    Planting along the eastern edge of the field was completed (southwards alongside the bridle path from NGR TG 40933 15864 to its intersection with Church Road).


  • Wild Flower Project 2018-19

    Community Wood Planting

    The focus of attention shifted from planting communal areas in the village and efforts to encourage planting indigneous varities in residents’ gardens to tackling the large canvas of the Community Wood.

    Acitivites ranged from planting perimeter hedges to laying out sweeping walkways with cluster planting of wild flowers.

    Primroses and native bluebells were planted in the open central area of the wood and snowdrops are dotted among the trees.  The hedging comprises hawthorn, dog rose, field maple, guelder rose, hornbeam and wild privet. It is hoped these will attract and provide food for the wildlife.

    Tree species planted are a mixture of evergreens and deciduous and comprise common, red and evergreen oak, lime, beech, yew. hornbeam, holly and silver birch and more shrubby plants such as dogwood and guelder rose are mixed among them. This has been a wonderful community project with lots of parishioners taking part in the planting .


  • Wild Flower Project 2020

    2020 – Year of the Global Pandemic

    The first Lockdown in March 2020 followed by the subsequent Social Distancing restrictions meant there were no group activities in connection with the Wild Flower Project.

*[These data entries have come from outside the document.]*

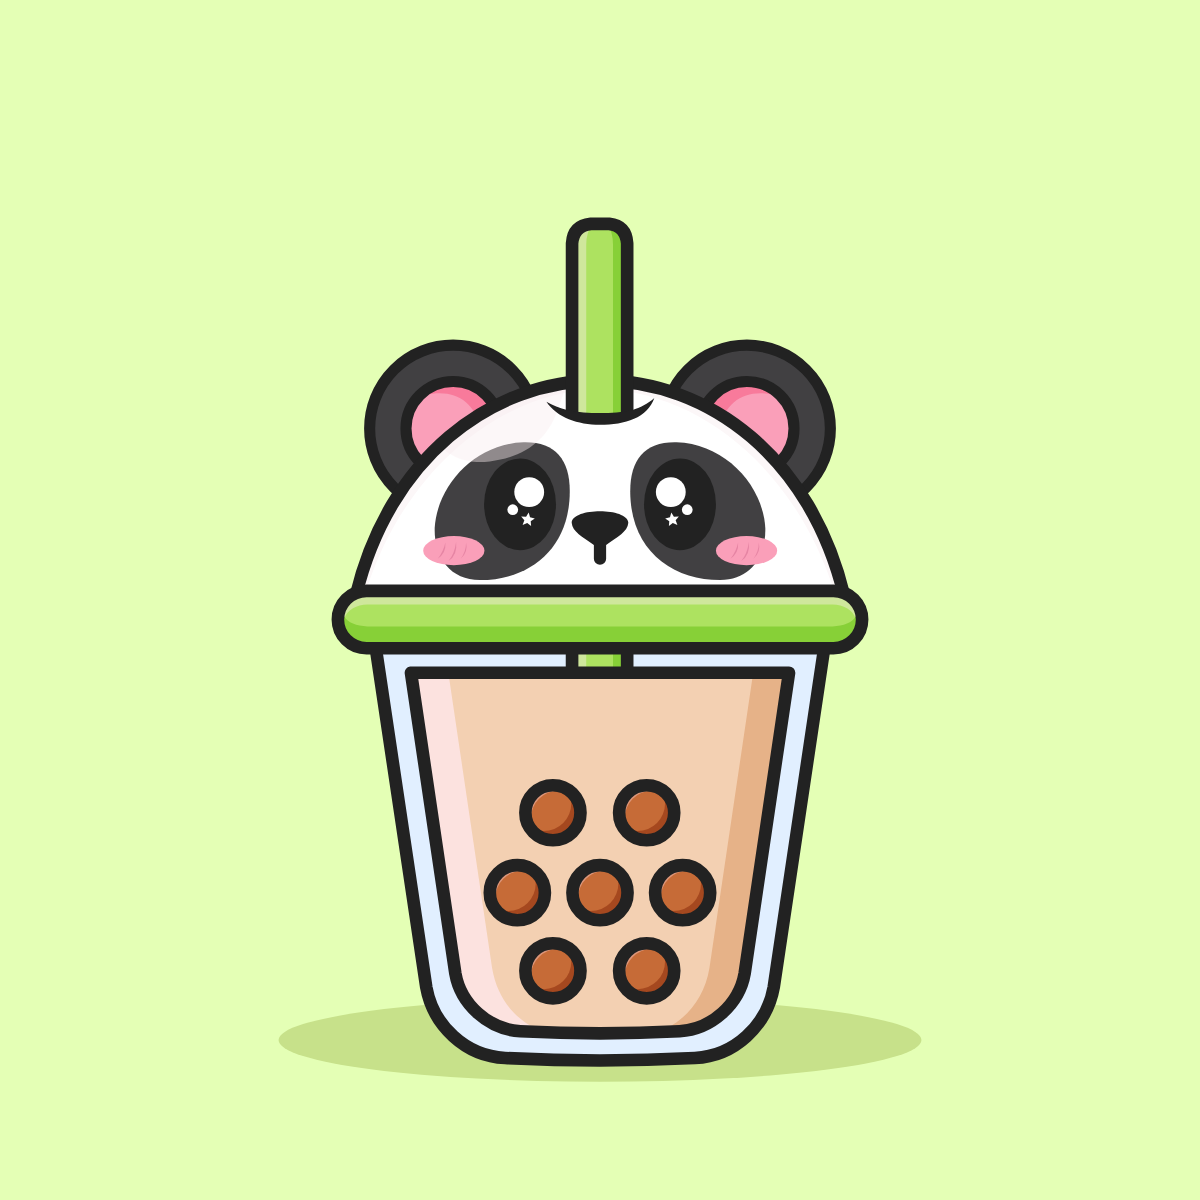
<!DOCTYPE html>
<html lang="en">
<head>
<meta charset="utf-8">
<title>Panda bubble tea</title>
<style>
:root {
  --backdrop: #e4ffb5;
  --ground: #c7e18a;
  --ink: #222222;
  --fur: #414042;
  --white: #ffffff;
  --dome-tint: #fcf7f8;
  --gloss: #f8ecee;
  --pink: #fa9fb9;
  --pink-deep: #f87a9b;
  --pink-line: #e685a4;
  --green: #ade260;
  --green-light: #cfe79c;
  --green-deep: #87d037;
  --glass: #e1efff;
  --tea: #f3d0b2;
  --tea-light: #fce2df;
  --tea-deep: #e6b288;
  --pearl: #c66b37;
  --pearl-light: #dd967a;
  --pearl-deep: #a5481f;
}
html, body { margin: 0; padding: 0; overflow: hidden; background: var(--backdrop); }
.artwork { display: block; width: 1200px; height: 1200px; background: var(--backdrop); }
.outline { fill: none; stroke: var(--ink); stroke-width: 16.5; stroke-linejoin: round; }
.ink { fill: var(--ink); }
.fur { fill: var(--fur); }
.white { fill: var(--white); }
.dome-tint { fill: var(--dome-tint); }
.gloss { fill: var(--gloss); opacity: .43; }
.pink { fill: var(--pink); }
.pink-deep { fill: var(--pink-deep); }
.pink-line { fill: var(--pink-line); }
.green { fill: var(--green); }
.green-light { fill: var(--green-light); }
.green-deep { fill: var(--green-deep); }
.glass { fill: var(--glass); }
.tea { fill: var(--tea); }
.tea-light { fill: var(--tea-light); }
.tea-deep { fill: var(--tea-deep); }
.pearl { fill: var(--pearl); }
.pearl-light { fill: var(--pearl-light); }
.pearl-deep { fill: var(--pearl-deep); }
.ground { fill: var(--ground); }
.ear-line { fill: none; stroke: var(--ink); stroke-width: 14.5; }
</style>
</head>
<body>
<svg class="artwork" viewBox="0 0 1568 1568" role="img" aria-label="Bubble tea cup with a panda-faced dome lid and a green straw">
  <defs>
    <path id="cup-shape" d="M490 840 L557 1290 C566 1340 608 1380 660 1382.500 Q784 1389 908 1382.500 C960 1380 1002 1340 1011 1290 L1078 840 Z"/>
    <path id="tea-shape" d="M537 879 H1031 L973 1272 C966 1312 930 1345 888 1347.500 Q784 1353 680 1347.500 C638 1345 602 1312 595 1272 Z"/>
    <path id="dome-shape" d="M465 778 C508 600 640 497 784 497 C928 497 1060 600 1103 778 Z"/>
    <path id="straw-shape" d="M747.500 545 V318 Q749 295 772 292.500 H796 Q818 295 819.500 318 V545 Z"/>
    <rect id="rim-shape" x="441.500" y="772" width="685" height="75" rx="37.500"/>
    <clipPath id="tea-clip"><use href="#tea-shape"/></clipPath>
    <clipPath id="dome-clip"><use href="#dome-shape"/></clipPath>
    <clipPath id="straw-clip"><use href="#straw-shape"/></clipPath>
    <clipPath id="rim-clip"><use href="#rim-shape"/></clipPath>
    <clipPath id="ear-clip"><circle cx="592" cy="560" r="62"/></clipPath>
    <clipPath id="pearl-clip"><circle r="32"/></clipPath>

    <g id="ear">
      <circle class="fur" cx="592" cy="560" r="109"/>
      <circle class="ear-line" cx="592" cy="560" r="109"/>
      <circle class="pink" cx="592" cy="560" r="62"/>
      <path class="pink-deep" clip-path="url(#ear-clip)" d="M556 516 C592 508 619 522 630 562 L670 540 L640 480 H560 Z"/>
      <circle class="ear-line" cx="592" cy="560" r="61.500"/>
    </g>

    <path id="eye-patch" class="fur" d="M684 578 C725 577 744.500 600 744.500 642 C744.500 718 691 758 627 758 C588 758 567 728 568 690 C571 635 620 580 684 578 Z"/>

    <g id="eye">
      <ellipse class="ink" cx="679.500" cy="659" rx="47" ry="60"/>
      <circle class="white" cx="691.500" cy="643" r="19.500"/>
      <circle class="white" cx="670" cy="666" r="7"/>
      <path class="white" transform="translate(689.500 679) rotate(8)" d="M0 -9.500 L2.600 -3.600 L9 -2.900 L4.200 1.400 L5.600 7.700 L0 4.400 L-5.600 7.700 L-4.200 1.400 L-9 -2.900 L-2.600 -3.600 Z"/>
    </g>

    <g id="cheek">
      <ellipse class="pink" cx="593" cy="719.500" rx="40" ry="19"/>
      <path class="pink-line" d="M582 709 Q583 723 572 730 Q579 722 582 709 Z M596 708 Q598 726 586 733 Q594 724 596 708 Z M609 709 Q612 722 602 730 Q609 721 609 709 Z"/>
    </g>

    <g id="tapioca">
      <g clip-path="url(#pearl-clip)">
        <circle class="pearl-deep" r="32"/>
        <circle class="pearl" cx="-12" cy="-12" r="36"/>
        <path class="pearl-light" d="M-29 7 A37 37 0 0 1 7 -29 L-34 -34 Z"/>
      </g>
      <circle class="outline" r="36"/>
    </g>
  </defs>

  <ellipse class="ground" cx="784" cy="1359" rx="420" ry="54.500"/>

  <g id="cup">
    <use class="glass" href="#cup-shape"/>
    <use class="outline" href="#cup-shape"/>
    <g id="straw-in-cup">
      <rect class="green" x="747" y="845" width="73" height="34"/>
      <rect class="green-light" x="747" y="845" width="19" height="34"/>
      <rect class="green-deep" x="801" y="845" width="19" height="34"/>
      <path class="outline" d="M747.500 845 V879 M819.500 845 V879"/>
    </g>
    <use class="tea" href="#tea-shape"/>
    <g clip-path="url(#tea-clip)">
      <path class="tea-light" d="M520 870 H584.500 L643 1265 C649 1301 669 1328 698 1343 L690 1360 H560 Z"/>
      <path class="tea-deep" d="M1048 870 H985.500 L927 1265 C921 1301 901 1328 872 1343 L880 1360 H1010 Z"/>
    </g>
    <use class="outline" href="#tea-shape"/>
    <g id="pearls">
      <use href="#tapioca" x="722.500" y="1062"/>
      <use href="#tapioca" x="845" y="1062"/>
      <use href="#tapioca" x="676" y="1166.500"/>
      <use href="#tapioca" x="784" y="1166.500"/>
      <use href="#tapioca" x="892" y="1166.500"/>
      <use href="#tapioca" x="722.500" y="1268.500"/>
      <use href="#tapioca" x="845" y="1268.500"/>
    </g>
  </g>

  <g id="panda">
    <use href="#ear"/>
    <use href="#ear" transform="matrix(-1 0 0 1 1568 0)"/>
    <use class="dome-tint" href="#dome-shape"/>
    <path class="white" d="M479 770 C526 622 646 512 784 508 C922 512 1042 622 1089 770 Z"/>
    <use href="#eye-patch"/>
    <use href="#eye-patch" transform="matrix(-1 0 0 1 1568 0)"/>
    <g clip-path="url(#dome-clip)">
      <path class="gloss" d="M560 570 C590 601 612 606 640 603 C690 597 716 570 727 540 L745 490 H600 Z"/>
    </g>
    <use href="#eye"/>
    <use href="#eye" transform="matrix(-1 0 0 1 1568 0)"/>
    <use href="#cheek"/>
    <use href="#cheek" x="382.500"/>
    <path class="ink" d="M747 683 C748 663 820 663 821 683 C820 695 807 701 792 712 V730 A8 8 0 0 1 776 730 V712 C761 701 748 695 747 683 Z"/>
    <use class="outline" href="#dome-shape"/>
  </g>

  <g id="straw">
    <use class="green" href="#straw-shape"/>
    <g clip-path="url(#straw-clip)">
      <path class="green-light" d="M745 290 H776 Q766 302 766 320 V545 H745 Z"/>
      <path class="green-deep" d="M822 290 H792 Q801 302 801 320 V545 H822 Z"/>
    </g>
    <path class="outline" d="M747.500 543 V318 Q749 295 772 292.500 H796 Q818 295 819.500 318 V543"/>
    <path class="ink" d="M714 525 C728 546 755 555 784 555 C817 555 846 546 855 520 C846 528 837 532 826 536 C800 541 768 541 742 536 C731 533 722 530 714 525 Z"/>
  </g>

  <g id="lid-rim">
    <use class="green" href="#rim-shape"/>
    <g clip-path="url(#rim-clip)">
      <path class="green-light" d="M440 770 H1128 V808 H1118 C1114 797 1102 790 1088 790 H480 C466 790 454 797 450 808 H440 Z"/>
      <path class="green-deep" d="M440 850 H1128 V806 H1118 C1114 813 1102 818.500 1088 818.500 H480 C466 818.500 454 813 450 806 H440 Z"/>
    </g>
    <use class="outline" href="#rim-shape"/>
  </g>
</svg>
</body>
</html>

    Lockdown Good Friday 2020 – Ducks Taking Advantage Of Human-Free Staithe